Lisa Byfield-Green, data and insights director at Retail Week said: “Charging shoppers to return items by post is now relatively commonplace for the sector, but multichannel retailers should ensure that returns to store are always free as customers see brands, not channels.
“The best way for retailers to respond to the returns issue is to help customers make more informed choices. Providing accurate sizing information can help customers feel more confident and beyond that, there are now plenty of technology tools available to retailers to help customers select the right size.
“We have seen avatars deployed on Zalando and also John Lewis’ fashion rental site that allow customers to visualise exactly how a garment will look on them so they can make better decisions. Since deploying avatars in the jeans category, Zalando reported that returns decreased by 10% and customers were less likely to order multiple sizes.
“When returns are necessary, retailers can incentivise customers by charging less for the preferred return option.”
Retail Week’s report also found shoppers are curbing their spending across the board, with half (54%) now trading down and buying cheaper or own-brand grocery items in the run up to Christmas.
Buying food and grocery items was still a priority for 80% of those polled, compared to fashion (15%), health and beauty (12%) and toys and other gifting (10%). Just 5% said they would prioritise buying gadgets and electrics.
36% said also they’re making most of their purchases in physical stores compared to 28% who said they’re shopping mostly online.

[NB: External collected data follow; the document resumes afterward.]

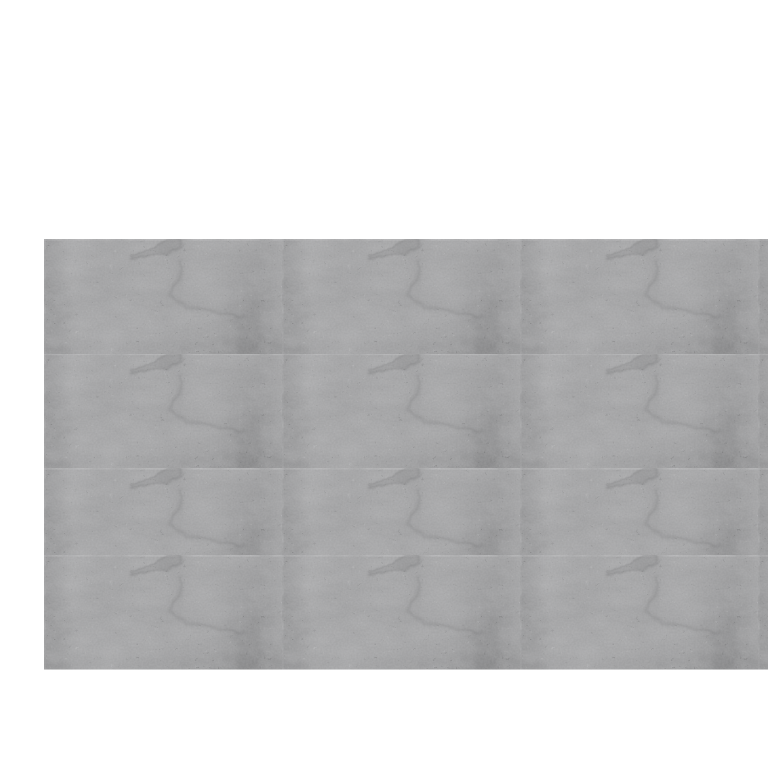
This texture is drawn by a Shadertoy shader. Its source:

```glsl
#define WALL_LEFT 0.0573
#define WALL_TOP 0.6888
#define WALL_HEIGHT 0.5606
#define TILE vec2(0.3099, 0.1491)
#define LAST_ROW 0.4115
#define CONCRETE vec3(0.661, 0.662, 0.667)
#define PAPER vec3(1.0)
#define DAMP_DEPTH 0.065
#define CLOUD_DEPTH 0.040
#define PIT_DEPTH 0.085
#define SEAM_WIDTH 0.014

vec2 hashGradient(vec2 cell) {
    vec3 h = fract(cell.xyx * vec3(0.1031, 0.1030, 0.0973));
    h += dot(h, h.yzx + 33.33);
    float angle = 6.2832 * fract((h.x + h.y) * h.z);
    return vec2(cos(angle), sin(angle));
}

float gradientNoise(vec2 p) {
    vec2 i = floor(p), f = p - i;
    vec2 u = f * f * f * (f * (f * 6.0 - 15.0) + 10.0);
    vec2 e = vec2(1.0, 0.0);
    float a = dot(hashGradient(i), f);
    float b = dot(hashGradient(i + e.xy), f - e.xy);
    float c = dot(hashGradient(i + e.yx), f - e.yx);
    float d = dot(hashGradient(i + e.xx), f - e.xx);
    return mix(mix(a, b, u.x), mix(c, d, u.x), u.y);
}

float fbm(vec2 p) {
    float sum = 0.0, amplitude = 0.6;
    for (int i = 0; i < 5; i++) {
        sum += amplitude * gradientNoise(p);
        p = mat2(1.6, 1.2, -1.2, 1.6) * p + 7.3;
        amplitude *= 0.55;
    }
    return sum;
}

// Distance to a segment in x, position along it in y
vec2 segment(vec2 p, vec2 a, vec2 b) {
    vec2 ab = b - a;
    float t = clamp(dot(p - a, ab) / dot(ab, ab), 0.0, 1.0);
    return vec2(length(p - a - ab * t), t);
}

float bell(float x, float width) {
    return exp(-x * x / (width * width));
}

// Damp bands along the sides and foot of a slab
float dampness(vec2 p, float cloud) {
    float left = 1.0 - smoothstep(0.0, 0.3, p.x + 0.15 * cloud);
    float right = bell(p.x - 1.82 + 0.12 * cloud, 0.22) * smoothstep(-0.3, 0.8, p.y);
    float foot = smoothstep(0.68, 1.0, p.y + 0.2 * cloud) * smoothstep(0.6, 1.3, p.x);
    return 0.65 * left + 0.85 * right + 0.6 * foot;
}

// Dark lobe under the top edge, and the rim of a dried run
float stains(vec2 p) {
    p += 0.045 * vec2(fbm(p * 6.0), fbm(p * 6.0 + 19.0));
    vec2 lobe = segment(p, vec2(1.15, 0.05), vec2(0.78, 0.16));
    float edge = lobe.x - mix(0.055, 0.015, lobe.y);
    float shade = 0.04 * (1.0 - smoothstep(-0.01, 0.015, edge)) + 0.03 * bell(edge, 0.014);

    vec2 rim[5] = vec2[5](vec2(1.19, 0.20), vec2(1.18, 0.36), vec2(1.10, 0.49),
                          vec2(1.24, 0.59), vec2(1.74, 0.68));
    float nearest = 1.0;
    for (int i = 0; i < 4; i++) nearest = min(nearest, segment(p, rim[i], rim[i + 1]).x);
    return shade + 0.035 * bell(nearest, 0.018) + 0.012 * bell(nearest, 0.07);
}

// p runs right and down from the slab corner, in slab heights
float slabTone(vec2 p) {
    float cloud = fbm(p * vec2(2.4, 3.2) + 4.0);
    float streak = fbm(p * vec2(2.0, 11.0) + 31.0);
    float damp = dampness(p, cloud);
    float tone = -DAMP_DEPTH * damp * (1.0 + 0.8 * fbm(p * 9.0));
    tone += CLOUD_DEPTH * (cloud + 0.45 * streak) - stains(p);

    // Pits gather where the slab is damp; pale flecks lie between them
    float patches = 0.5 + 0.9 * fbm(p * 5.0 + 53.0);
    float pits = smoothstep(0.24, 0.52, fbm(p * vec2(20.0, 25.0) + 11.0));
    tone -= PIT_DEPTH * pits * clamp(0.35 + 0.5 * damp + 0.5 * patches, 0.0, 1.2);
    tone += 0.035 * smoothstep(0.25, 0.55, fbm(p * 23.0 + 83.0));
    tone += 0.022 * gradientNoise(p * 60.0);

    // Chipped pale edges
    float chip = smoothstep(-0.25, 0.2, gradientNoise(p * 7.0 + 3.0));
    float topEdge = 1.0 - smoothstep(0.5 * SEAM_WIDTH, 1.5 * SEAM_WIDTH, p.y);
    float sideEdge = 1.0 - smoothstep(0.5 * SEAM_WIDTH, 1.5 * SEAM_WIDTH, p.x);
    return tone + 0.05 * topEdge * mix(0.4, 1.0, chip) + 0.035 * sideEdge * chip;
}

void mainImage(out vec4 fragColor, in vec2 fragCoord) {
    vec2 uv = fragCoord / iResolution.xy;
    vec2 wall = vec2(uv.x - WALL_LEFT, WALL_TOP - uv.y);

    // The last row covers the foot of the row above it
    float rowTop = wall.y < LAST_ROW ? floor(wall.y / TILE.y) * TILE.y : LAST_ROW;
    vec2 slab = vec2(mod(wall.x, TILE.x), wall.y - rowTop) / TILE.y;

    vec3 concrete = CONCRETE + slabTone(slab);
    vec2 inset = vec2(wall.x, min(wall.y, WALL_HEIGHT - wall.y));
    vec2 cover = clamp(inset * iResolution.xy + 0.5, 0.0, 1.0);
    fragColor = vec4(mix(PAPER, concrete, cover.x * cover.y), 1.0);
}
```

Download Retail Week’s new ‘How They’ll Spend It 2024’ report here.